The observed high concentrations appeared to be spatially restricted; all the high measurements were taken within 200-300 m of each other, yet were not found after the rover moved 1 km away.  Due to the fact that the spike was sustained for two months before suddenly dropping, the authors conclude that the origin of the methane is likely to be local production or release, with concentrations quickly dipping as the production mechanism ceases.

A MethaneNet article from 2013 discussed some of the possible mechanisms that could lead to atmospheric methane on Mars, which include both biological and physical processes.  Lead author of the paper, Christopher Webster from the Jet Propulsion Laboratory said: “It’s equally likely to be geophysical or biogenic… The fact that we’ve seen it, in a sense, argues that the stock in a possible biogenic source went up.”

MethaneNet spoke to Dr Manish Patel at the Open University, for his thoughts on the latest news.  Dr Patel’s research interests include astrobiology and the modelling of sudden releases of methane from subsurface clathrates.  He said: “This result is a nice confirmation that the methane is there.  There has been a lot of scepticism about martian methane over the last few years, so it is great to get confirmation that what we are seeking to measure is indeed there.”  Dr Patel is also involved as a Co-PI in constructing NOMAD (Nadir and Occultation for MArs Discovery) for the ExoMars Trace Gas Orbiter project in 2016.  Dr Patel said: “NOMAD is led by the Belgian Institute for Space Aeronomy, and is going to map in even more detail the trace gases such as methane in the martian atmosphere using a suite of spectrometers.”

Whether or not the observed martian methane turns out to be of biotic or abiotic origin, it certainly seems an exciting time for research into the atmosphere of Mars.

Reference: Mars methane detection and variability at Gale crater. 2014. Webster, C.R., Mahaffy, P.R., Atreya, S.K., et el. Science, DOI 10.1126/science.1261713

India Launches Mission to Mars


5th November 2013.

On November 5th, The Indian Space Research Organisation (ISRO) successfully launched the Mars Orbiter Mission (MOM).  If all goes according to plan, the MOM will reach Mars orbit in September 2013, thus making the ISRO the fourth space agency to send a craft to the red planet.  The scientific payload of the craft consists of five instruments, one of which is a Fabry-Perot Etalon sensor to detect the presence of methane in the Martian atmosphere, and to map any potential sources.

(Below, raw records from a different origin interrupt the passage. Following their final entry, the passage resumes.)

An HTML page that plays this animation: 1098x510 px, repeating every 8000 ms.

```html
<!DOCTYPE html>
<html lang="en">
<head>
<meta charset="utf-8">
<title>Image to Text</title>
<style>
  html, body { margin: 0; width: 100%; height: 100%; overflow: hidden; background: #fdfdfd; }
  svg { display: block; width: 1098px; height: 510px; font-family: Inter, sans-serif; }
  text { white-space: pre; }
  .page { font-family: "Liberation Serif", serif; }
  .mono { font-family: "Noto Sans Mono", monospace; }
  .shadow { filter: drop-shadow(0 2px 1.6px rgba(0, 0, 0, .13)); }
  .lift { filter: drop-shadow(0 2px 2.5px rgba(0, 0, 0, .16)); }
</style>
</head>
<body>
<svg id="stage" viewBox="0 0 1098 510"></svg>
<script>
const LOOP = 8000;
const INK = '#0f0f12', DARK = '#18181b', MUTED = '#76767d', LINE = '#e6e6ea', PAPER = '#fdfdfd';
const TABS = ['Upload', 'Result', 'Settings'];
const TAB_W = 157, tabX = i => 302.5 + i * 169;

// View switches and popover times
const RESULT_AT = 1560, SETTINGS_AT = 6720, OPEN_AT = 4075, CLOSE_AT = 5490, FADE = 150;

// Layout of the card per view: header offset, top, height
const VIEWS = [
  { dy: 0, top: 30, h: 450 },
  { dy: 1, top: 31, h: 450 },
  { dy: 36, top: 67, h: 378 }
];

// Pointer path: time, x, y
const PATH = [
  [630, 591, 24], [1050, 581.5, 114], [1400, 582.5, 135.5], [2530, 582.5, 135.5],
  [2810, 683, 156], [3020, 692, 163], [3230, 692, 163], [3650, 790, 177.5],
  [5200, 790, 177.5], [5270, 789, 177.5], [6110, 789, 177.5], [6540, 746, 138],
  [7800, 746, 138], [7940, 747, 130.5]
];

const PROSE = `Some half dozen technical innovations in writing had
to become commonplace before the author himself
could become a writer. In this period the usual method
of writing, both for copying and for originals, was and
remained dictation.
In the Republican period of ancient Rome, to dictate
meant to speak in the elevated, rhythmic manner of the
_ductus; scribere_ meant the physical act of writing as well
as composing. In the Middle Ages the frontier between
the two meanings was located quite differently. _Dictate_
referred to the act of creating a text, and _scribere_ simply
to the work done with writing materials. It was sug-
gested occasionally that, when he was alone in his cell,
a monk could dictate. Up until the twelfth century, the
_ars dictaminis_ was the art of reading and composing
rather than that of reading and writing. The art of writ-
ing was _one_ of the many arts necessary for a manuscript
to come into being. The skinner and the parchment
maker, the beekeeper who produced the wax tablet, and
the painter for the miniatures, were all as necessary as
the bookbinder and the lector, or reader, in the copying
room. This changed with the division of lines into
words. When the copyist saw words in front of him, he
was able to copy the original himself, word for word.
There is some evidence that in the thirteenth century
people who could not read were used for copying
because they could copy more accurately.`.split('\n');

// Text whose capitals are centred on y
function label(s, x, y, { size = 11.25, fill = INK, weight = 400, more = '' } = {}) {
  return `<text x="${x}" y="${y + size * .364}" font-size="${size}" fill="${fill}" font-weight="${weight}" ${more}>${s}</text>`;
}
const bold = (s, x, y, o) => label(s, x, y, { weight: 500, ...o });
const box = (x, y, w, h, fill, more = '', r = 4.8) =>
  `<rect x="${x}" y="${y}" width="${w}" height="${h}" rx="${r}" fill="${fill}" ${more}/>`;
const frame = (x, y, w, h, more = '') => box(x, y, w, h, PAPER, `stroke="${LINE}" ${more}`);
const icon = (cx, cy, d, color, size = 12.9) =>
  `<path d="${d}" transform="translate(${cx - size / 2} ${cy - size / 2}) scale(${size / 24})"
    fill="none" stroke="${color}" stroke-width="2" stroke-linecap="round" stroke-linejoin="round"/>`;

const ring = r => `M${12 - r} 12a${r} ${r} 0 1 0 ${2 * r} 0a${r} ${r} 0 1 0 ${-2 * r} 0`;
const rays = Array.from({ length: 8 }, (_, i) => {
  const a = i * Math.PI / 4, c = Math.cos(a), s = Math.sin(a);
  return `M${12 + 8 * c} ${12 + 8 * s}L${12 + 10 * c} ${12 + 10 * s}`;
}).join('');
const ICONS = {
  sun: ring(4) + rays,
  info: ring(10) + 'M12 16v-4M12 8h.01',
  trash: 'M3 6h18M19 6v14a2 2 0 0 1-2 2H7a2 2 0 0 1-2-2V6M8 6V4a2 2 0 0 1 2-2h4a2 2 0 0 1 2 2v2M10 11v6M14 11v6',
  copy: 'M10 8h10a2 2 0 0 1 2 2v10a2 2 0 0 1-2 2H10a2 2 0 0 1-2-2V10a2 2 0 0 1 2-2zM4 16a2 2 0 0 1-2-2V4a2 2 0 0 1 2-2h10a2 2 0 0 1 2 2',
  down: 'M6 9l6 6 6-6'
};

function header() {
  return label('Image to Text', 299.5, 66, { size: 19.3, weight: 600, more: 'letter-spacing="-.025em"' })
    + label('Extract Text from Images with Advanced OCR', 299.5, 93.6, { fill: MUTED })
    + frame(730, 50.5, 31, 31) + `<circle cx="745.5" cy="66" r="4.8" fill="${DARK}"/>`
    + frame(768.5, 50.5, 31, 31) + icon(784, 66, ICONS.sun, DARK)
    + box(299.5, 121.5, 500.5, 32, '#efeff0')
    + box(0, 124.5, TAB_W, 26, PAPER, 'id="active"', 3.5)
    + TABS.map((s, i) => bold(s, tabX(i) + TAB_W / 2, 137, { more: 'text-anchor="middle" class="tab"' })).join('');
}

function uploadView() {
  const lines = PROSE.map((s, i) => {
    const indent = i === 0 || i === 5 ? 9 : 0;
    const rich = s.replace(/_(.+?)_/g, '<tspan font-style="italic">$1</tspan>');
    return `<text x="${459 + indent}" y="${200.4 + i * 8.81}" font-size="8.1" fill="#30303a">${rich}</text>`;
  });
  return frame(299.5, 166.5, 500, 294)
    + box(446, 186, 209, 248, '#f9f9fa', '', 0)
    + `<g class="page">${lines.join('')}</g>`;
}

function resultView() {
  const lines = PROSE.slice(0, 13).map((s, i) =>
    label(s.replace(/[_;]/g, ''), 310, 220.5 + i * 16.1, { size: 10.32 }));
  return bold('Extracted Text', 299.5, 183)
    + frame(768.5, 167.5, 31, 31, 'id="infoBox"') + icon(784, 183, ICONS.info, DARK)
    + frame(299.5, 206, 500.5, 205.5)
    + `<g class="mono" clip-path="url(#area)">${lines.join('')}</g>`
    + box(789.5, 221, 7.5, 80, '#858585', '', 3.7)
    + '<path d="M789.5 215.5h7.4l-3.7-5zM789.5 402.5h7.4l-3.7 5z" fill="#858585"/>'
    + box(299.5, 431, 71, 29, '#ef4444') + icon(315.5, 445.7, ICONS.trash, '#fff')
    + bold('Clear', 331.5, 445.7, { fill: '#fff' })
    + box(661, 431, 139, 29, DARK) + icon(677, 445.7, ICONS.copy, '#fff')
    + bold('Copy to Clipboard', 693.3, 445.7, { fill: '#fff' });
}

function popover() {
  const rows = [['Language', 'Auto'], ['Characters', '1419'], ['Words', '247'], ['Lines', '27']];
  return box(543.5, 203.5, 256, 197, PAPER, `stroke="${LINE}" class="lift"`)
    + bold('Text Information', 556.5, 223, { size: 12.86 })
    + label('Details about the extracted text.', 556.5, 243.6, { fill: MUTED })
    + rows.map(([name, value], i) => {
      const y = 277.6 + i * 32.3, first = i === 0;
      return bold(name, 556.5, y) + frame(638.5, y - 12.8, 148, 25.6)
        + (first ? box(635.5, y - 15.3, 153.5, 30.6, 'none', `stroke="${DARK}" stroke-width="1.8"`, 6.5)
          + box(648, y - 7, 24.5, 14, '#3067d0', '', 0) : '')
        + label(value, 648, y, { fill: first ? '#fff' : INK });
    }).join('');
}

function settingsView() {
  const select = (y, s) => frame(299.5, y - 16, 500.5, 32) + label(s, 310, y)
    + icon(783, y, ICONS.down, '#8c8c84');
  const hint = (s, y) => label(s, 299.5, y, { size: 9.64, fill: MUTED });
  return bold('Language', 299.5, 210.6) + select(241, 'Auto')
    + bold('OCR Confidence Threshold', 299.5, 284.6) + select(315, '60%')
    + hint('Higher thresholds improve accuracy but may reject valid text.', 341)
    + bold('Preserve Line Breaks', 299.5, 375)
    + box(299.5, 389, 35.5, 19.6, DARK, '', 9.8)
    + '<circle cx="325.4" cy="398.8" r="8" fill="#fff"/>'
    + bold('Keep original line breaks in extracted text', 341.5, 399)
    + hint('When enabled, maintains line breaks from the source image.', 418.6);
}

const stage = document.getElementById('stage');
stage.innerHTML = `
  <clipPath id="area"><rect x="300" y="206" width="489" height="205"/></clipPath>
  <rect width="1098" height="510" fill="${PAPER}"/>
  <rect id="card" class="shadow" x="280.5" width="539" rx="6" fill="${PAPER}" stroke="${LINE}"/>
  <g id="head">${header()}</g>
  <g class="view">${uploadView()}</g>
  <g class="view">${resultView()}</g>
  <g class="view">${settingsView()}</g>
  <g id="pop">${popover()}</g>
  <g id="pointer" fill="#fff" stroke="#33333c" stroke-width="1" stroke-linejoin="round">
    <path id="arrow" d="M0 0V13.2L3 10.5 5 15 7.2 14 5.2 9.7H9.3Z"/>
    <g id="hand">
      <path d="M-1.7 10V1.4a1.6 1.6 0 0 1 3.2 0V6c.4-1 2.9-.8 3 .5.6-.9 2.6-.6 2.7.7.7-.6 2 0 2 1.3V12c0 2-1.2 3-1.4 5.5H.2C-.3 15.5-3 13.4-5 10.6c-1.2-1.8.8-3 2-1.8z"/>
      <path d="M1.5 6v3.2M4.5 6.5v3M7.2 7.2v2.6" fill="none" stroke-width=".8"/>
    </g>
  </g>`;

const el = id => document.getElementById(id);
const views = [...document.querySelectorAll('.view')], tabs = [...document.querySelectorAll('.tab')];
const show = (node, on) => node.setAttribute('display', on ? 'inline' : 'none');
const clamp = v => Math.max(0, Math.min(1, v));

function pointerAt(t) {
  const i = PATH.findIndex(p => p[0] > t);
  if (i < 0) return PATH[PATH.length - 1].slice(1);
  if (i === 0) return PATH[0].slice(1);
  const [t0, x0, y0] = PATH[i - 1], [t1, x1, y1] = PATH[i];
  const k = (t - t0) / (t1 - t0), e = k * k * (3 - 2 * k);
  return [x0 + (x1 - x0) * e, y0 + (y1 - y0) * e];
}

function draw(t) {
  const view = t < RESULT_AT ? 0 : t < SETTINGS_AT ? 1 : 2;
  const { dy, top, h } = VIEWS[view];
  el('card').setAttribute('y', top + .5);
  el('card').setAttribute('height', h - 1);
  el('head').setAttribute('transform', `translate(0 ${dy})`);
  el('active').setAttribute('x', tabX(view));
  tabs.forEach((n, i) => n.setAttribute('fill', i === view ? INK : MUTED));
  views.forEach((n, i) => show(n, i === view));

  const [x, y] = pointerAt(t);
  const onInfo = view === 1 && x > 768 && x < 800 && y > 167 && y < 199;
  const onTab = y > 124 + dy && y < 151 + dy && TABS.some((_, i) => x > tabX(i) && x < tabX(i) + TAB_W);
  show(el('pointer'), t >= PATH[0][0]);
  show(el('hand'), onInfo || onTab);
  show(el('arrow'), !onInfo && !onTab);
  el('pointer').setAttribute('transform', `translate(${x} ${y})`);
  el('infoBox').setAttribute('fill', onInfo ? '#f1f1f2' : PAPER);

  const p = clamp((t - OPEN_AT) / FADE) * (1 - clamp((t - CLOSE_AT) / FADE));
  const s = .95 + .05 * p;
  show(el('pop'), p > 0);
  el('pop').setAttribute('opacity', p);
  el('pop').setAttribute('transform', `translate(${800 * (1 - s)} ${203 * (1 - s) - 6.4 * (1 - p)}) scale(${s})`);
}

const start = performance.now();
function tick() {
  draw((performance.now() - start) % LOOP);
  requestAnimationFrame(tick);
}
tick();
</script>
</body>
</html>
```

Methane was first detected in the atmosphere of Mars in 2003 as large plumes seemingly being emitted from discrete regions.  The largest plume was estimated to contain 19000 tonnes of methane.  This first measurement was backed up by additional reports of methane using both ground-based and space-based observations.

Various processes could account for the Martian methane, such as hydrothermal or volcanic production (unlikely due to a lack of activity), inputs from comet and meteorite impacts, the actions of microorganisms (should they exist), or production using hydrogen (produced abiotically) via Fischer–Tropsch synthesis (reactions between H2 and CO/CO2 that produce hydrocarbons).  Because methane in the atmosphere would be quickly degraded by UV radiation and chemical reactions, its presence implies a continuous source.

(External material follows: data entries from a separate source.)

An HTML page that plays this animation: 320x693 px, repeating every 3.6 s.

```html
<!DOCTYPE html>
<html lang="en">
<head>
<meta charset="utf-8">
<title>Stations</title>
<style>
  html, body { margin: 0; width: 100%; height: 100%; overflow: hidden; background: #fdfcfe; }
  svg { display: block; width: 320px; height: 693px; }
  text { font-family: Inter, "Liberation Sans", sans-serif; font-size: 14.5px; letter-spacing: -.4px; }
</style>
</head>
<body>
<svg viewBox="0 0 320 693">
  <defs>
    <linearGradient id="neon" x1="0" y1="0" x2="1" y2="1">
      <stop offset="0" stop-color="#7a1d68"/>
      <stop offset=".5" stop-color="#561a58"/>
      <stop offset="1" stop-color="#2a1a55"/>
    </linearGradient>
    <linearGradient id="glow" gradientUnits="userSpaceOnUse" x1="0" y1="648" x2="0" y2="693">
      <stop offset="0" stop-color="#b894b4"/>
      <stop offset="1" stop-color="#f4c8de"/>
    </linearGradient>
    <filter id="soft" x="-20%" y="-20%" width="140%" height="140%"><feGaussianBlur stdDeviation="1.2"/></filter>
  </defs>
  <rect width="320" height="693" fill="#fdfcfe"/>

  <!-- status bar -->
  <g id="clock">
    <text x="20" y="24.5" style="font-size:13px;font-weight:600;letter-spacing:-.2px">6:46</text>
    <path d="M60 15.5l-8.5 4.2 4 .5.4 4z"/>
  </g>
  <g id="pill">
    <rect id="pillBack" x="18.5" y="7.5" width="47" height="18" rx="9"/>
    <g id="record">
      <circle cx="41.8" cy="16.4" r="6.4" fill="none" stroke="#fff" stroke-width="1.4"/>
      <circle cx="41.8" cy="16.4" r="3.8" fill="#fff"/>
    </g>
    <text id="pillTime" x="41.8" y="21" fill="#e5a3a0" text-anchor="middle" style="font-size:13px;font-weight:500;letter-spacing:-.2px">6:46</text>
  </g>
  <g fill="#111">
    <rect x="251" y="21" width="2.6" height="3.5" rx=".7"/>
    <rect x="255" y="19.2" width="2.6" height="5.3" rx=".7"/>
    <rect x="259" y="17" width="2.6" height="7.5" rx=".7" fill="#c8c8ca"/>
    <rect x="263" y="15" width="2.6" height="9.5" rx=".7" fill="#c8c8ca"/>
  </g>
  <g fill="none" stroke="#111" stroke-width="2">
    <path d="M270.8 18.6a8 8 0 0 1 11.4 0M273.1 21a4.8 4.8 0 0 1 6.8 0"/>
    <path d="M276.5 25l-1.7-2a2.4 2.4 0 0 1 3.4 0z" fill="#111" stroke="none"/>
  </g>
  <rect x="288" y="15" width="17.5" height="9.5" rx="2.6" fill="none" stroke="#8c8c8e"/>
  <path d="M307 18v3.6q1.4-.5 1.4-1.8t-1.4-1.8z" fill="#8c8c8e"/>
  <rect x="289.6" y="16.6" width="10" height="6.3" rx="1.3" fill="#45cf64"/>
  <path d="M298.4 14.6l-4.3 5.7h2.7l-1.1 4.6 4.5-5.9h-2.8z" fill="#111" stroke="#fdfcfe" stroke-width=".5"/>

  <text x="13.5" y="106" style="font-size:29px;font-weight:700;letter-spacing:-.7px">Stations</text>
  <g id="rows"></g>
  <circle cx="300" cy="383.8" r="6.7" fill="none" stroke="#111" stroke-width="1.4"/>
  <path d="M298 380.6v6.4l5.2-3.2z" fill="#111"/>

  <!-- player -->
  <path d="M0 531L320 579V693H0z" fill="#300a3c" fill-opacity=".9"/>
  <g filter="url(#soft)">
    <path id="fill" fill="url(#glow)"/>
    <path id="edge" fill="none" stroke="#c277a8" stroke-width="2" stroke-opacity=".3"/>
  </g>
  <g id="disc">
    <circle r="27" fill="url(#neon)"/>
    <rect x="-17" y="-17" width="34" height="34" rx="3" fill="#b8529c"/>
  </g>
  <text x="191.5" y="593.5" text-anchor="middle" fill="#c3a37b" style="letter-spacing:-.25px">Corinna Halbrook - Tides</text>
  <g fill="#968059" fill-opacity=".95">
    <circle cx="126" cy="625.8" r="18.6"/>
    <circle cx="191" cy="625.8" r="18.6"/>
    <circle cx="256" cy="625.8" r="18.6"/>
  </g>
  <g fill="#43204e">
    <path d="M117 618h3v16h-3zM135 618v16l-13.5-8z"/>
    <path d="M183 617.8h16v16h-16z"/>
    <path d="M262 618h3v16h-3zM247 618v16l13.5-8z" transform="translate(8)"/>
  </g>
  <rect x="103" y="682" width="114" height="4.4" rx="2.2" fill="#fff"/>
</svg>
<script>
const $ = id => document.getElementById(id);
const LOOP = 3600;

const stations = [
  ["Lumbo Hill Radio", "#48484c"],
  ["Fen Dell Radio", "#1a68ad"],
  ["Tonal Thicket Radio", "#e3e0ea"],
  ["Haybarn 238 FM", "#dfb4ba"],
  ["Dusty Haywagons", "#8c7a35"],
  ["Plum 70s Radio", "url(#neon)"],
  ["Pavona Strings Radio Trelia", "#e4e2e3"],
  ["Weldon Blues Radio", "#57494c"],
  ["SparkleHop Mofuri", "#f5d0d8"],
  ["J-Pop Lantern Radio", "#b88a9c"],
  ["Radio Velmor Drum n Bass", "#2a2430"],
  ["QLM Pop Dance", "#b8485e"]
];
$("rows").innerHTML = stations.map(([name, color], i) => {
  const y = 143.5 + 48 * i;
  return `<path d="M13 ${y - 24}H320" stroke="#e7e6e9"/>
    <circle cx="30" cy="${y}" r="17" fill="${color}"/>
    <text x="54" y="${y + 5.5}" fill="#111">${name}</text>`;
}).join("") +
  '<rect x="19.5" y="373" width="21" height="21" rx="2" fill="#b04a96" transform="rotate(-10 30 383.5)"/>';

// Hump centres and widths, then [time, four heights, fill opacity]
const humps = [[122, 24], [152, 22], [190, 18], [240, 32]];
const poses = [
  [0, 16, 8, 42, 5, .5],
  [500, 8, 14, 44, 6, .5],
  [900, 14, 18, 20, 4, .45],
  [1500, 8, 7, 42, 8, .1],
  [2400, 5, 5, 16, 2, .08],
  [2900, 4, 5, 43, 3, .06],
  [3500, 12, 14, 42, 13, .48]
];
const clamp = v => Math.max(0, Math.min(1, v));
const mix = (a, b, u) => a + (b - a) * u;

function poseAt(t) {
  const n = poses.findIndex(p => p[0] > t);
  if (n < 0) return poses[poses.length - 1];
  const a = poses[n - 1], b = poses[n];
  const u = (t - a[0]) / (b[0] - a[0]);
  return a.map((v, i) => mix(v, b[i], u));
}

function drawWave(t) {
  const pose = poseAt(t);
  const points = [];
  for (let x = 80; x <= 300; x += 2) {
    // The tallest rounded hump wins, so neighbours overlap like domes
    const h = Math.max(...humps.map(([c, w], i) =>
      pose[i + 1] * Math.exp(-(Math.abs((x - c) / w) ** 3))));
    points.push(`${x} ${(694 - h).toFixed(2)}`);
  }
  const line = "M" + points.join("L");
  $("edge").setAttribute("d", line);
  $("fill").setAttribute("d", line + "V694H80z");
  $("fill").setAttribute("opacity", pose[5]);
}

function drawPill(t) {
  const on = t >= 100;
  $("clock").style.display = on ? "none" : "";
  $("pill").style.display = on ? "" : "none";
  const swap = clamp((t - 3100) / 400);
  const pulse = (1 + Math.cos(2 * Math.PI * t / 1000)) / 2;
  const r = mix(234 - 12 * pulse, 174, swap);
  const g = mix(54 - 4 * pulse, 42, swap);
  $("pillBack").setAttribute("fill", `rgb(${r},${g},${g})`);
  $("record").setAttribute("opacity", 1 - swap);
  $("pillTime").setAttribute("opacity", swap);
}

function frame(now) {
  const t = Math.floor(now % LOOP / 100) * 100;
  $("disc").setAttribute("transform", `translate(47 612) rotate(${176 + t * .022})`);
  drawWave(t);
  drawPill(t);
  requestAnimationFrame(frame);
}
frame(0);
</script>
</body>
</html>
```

However, in September 2013, it was announced that NASA’s Curiosity rover failed to detect substantial methane concentrations on Mars, after analysing six atmospheric samples between October 2012 and June 2013.  The suggested upper limit was 1.3 parts per billion.  It seems that more research is required to get a definitive answer to the question of whether methane exists on Mars, and how it might be produced.  Hopefully the ISRO’s Mars Orbiter Mission will be the next step towards this answer.


Formisano, V., et al., 2004. Detection of methane in the atmosphere of Mars. Science, 306, 1758-1761.

Mumma, M.J., et al., 2009. Strong release of methane on Mars in northern summer 2003. Science, 323, 1041-1045.

Krasnopolsky, V.A., et al., 2004. Detection of methane in the Martian atmosphere: evidence for life? Icarus, 172, 537-547.

Keppler, F., et al., 2012. Ultraviolet-radiation-induced methane emissions from meteorites and the Martian atmosphere. Nature, 486, 93-96.

Image: Martian sunset: Spirit at Gusev crater. NASA.